Every California voter has received a June 7 primary ballot in the mail and they have been weighing their election choices in the midst of disturbing news and unsettling circumstances. Inflation continues to take a daily toll on consumers and dampens their economic outlook. Russia's invasion of Ukraine has turned into a deadly and protracted military conflict. The latest omicron variant is resulting in yet another surge in COVID cases. And Californians are being asked to conserve water in response to the drought while bracing themselves for wildfire season. The one bright spot is Governor Newsom's May revision, which includes a record-setting surplus of revenues available for the state budget.This report highlights key findings of a statewide survey on state and national issues that was conducted from May 12 to 22 by the Public Policy Institute of California.

Gun Violence Prevention: A Guide for Advocates
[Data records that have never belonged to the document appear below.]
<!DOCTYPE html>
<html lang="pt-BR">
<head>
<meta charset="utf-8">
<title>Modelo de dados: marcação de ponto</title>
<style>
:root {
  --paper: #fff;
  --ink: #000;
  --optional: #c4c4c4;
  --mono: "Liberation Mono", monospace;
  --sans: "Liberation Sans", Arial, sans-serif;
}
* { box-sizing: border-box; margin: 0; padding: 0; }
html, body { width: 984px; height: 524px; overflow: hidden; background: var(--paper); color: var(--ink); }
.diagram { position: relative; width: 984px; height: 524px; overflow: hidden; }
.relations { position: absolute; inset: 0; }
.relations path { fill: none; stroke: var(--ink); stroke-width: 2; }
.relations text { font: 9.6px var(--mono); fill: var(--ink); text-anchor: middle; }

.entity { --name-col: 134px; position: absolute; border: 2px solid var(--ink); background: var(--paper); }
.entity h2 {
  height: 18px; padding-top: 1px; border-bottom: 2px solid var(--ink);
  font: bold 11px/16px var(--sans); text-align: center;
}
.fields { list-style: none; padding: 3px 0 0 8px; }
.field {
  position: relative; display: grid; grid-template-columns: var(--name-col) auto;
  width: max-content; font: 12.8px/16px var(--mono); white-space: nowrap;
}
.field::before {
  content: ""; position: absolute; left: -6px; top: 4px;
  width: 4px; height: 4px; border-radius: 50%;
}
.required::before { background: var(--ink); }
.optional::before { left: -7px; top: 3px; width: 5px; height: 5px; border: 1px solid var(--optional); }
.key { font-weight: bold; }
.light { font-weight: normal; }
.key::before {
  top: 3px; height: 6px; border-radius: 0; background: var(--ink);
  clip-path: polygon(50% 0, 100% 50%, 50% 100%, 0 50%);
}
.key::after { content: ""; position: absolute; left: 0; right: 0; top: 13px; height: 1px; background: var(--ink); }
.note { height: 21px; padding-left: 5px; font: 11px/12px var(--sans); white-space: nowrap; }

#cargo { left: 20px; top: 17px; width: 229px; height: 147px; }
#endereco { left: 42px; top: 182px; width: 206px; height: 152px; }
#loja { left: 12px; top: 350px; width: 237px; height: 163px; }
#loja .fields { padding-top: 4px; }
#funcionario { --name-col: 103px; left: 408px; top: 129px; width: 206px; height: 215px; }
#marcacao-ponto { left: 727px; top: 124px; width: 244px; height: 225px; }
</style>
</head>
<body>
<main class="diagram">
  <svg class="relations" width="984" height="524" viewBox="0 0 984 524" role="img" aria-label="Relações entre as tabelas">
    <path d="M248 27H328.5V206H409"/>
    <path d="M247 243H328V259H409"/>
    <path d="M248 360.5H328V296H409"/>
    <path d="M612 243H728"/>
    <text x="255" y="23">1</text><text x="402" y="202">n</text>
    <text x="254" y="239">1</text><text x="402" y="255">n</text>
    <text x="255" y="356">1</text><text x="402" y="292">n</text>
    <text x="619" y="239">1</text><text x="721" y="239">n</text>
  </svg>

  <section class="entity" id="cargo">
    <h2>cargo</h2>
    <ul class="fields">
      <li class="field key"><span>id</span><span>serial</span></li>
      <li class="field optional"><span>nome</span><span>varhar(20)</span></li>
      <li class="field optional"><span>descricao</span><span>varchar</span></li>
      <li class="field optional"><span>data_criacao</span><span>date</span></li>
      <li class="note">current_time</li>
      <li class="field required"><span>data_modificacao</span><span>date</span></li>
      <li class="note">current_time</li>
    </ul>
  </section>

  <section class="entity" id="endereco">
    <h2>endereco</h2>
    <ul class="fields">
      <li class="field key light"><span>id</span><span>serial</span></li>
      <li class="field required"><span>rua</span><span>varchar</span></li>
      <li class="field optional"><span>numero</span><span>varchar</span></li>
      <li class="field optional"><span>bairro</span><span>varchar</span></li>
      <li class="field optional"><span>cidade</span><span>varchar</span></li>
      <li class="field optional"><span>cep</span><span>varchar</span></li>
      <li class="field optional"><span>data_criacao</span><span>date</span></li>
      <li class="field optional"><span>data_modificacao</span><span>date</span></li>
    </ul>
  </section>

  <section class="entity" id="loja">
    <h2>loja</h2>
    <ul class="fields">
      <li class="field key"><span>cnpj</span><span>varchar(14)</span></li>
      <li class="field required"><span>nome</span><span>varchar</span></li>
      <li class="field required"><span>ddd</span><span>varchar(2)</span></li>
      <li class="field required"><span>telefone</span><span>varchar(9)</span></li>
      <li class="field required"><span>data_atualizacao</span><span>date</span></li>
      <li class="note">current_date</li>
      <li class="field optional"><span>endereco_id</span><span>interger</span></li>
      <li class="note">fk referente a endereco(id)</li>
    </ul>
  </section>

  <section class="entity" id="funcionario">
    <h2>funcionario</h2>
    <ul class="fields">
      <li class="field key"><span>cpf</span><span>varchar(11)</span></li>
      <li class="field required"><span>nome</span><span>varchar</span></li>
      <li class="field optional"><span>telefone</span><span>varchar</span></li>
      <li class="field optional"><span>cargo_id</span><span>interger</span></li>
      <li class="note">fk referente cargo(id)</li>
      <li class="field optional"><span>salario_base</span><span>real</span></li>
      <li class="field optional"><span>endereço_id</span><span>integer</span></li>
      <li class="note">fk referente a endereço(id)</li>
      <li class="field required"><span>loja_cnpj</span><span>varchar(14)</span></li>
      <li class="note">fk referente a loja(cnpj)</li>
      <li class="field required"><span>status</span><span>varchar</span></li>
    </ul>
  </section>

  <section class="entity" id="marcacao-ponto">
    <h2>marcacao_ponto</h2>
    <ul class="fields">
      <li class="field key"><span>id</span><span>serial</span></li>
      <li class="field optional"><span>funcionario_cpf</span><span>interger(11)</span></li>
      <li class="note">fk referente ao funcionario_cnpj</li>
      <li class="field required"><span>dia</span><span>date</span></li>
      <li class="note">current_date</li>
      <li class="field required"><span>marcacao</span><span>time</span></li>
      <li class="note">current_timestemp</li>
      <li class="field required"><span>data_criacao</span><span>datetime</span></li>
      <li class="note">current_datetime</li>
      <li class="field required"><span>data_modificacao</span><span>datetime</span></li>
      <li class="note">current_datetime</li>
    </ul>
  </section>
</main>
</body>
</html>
May 26, 2022

Global Strategy Group conducted public opinion surveys among a sample of 998 registered voters from May 19-May 23, 2022. 102 additional interviews were conducted among Hispanic voters. 62 additional interviews were conducted among Asian American and Pacific Islander voters. 105 additional interviews were conducted among African American voters. 102 additional interviews were conducted among independent voters. The survey was conducted online, recruiting respondents from an opt-in online panel vendor. Respondents were verified against a voter file and special care was taken to ensure the demographic composition of our sample matched that of the national registered voter population across a variety of demographic variables.Key takeawaysThe violent crimes Americans are most concerned about include mass shootings, gun violence, and hate crimes – with Black and AAPI Americans most concerned about hate crimes.Majorities feel gun violence, mass shootings, and hate crimes are a crisis or major issue of our time, and nearly three in five Americans want stronger gun laws.Three in five say Washington has not done enough to prevent gun violence and that we have not done enough to reform laws to reduce violence in schools, houses of worship, and other public places.

What Do Americans Know About International Affairs?

May 25, 2022

Americans know a great deal about certain global leaders and institutions. For example, nearly eight-in-ten U.S. adults can look at a photo of Kim Jong Un and correctly identify him as the leader of North Korea, and nearly two-thirds know that Boris Johnson is the current prime minister of the United Kingdom. A slim majority also know that Ukraine is not a member of the North Atlantic Treaty Organization (NATO).However, as a new Pew Research Center survey shows, Americans are less familiar with other topics. Despite the U.S. government labeling the events in Xinjiang, China, as genocide, only around one-in-five Americans are aware that it is the region in China with the most Muslims per capita. And only 41% can identify the flag of the second most populous country in the world, India.

American Bubbles: Politics, Race, and Religion in Americans’ Core Friendship Networks

May 24, 2022

To better understand the composition of Americans' core friendship networks, PRRI designed a study to assess the scope and diversity of Americans' social relationships. The method of measuring Americans' core social networks was modeled after the General Social Survey and follows up on a study PRRI conducted in 2013. Respondents were asked to name people with whom they "discussed important matters" in the previous six months, regardless of the nature of the relationship or the frequency of interaction. This approach is designed to measure the ways in which individuals' choices and attitudes are influenced by their family and close friends.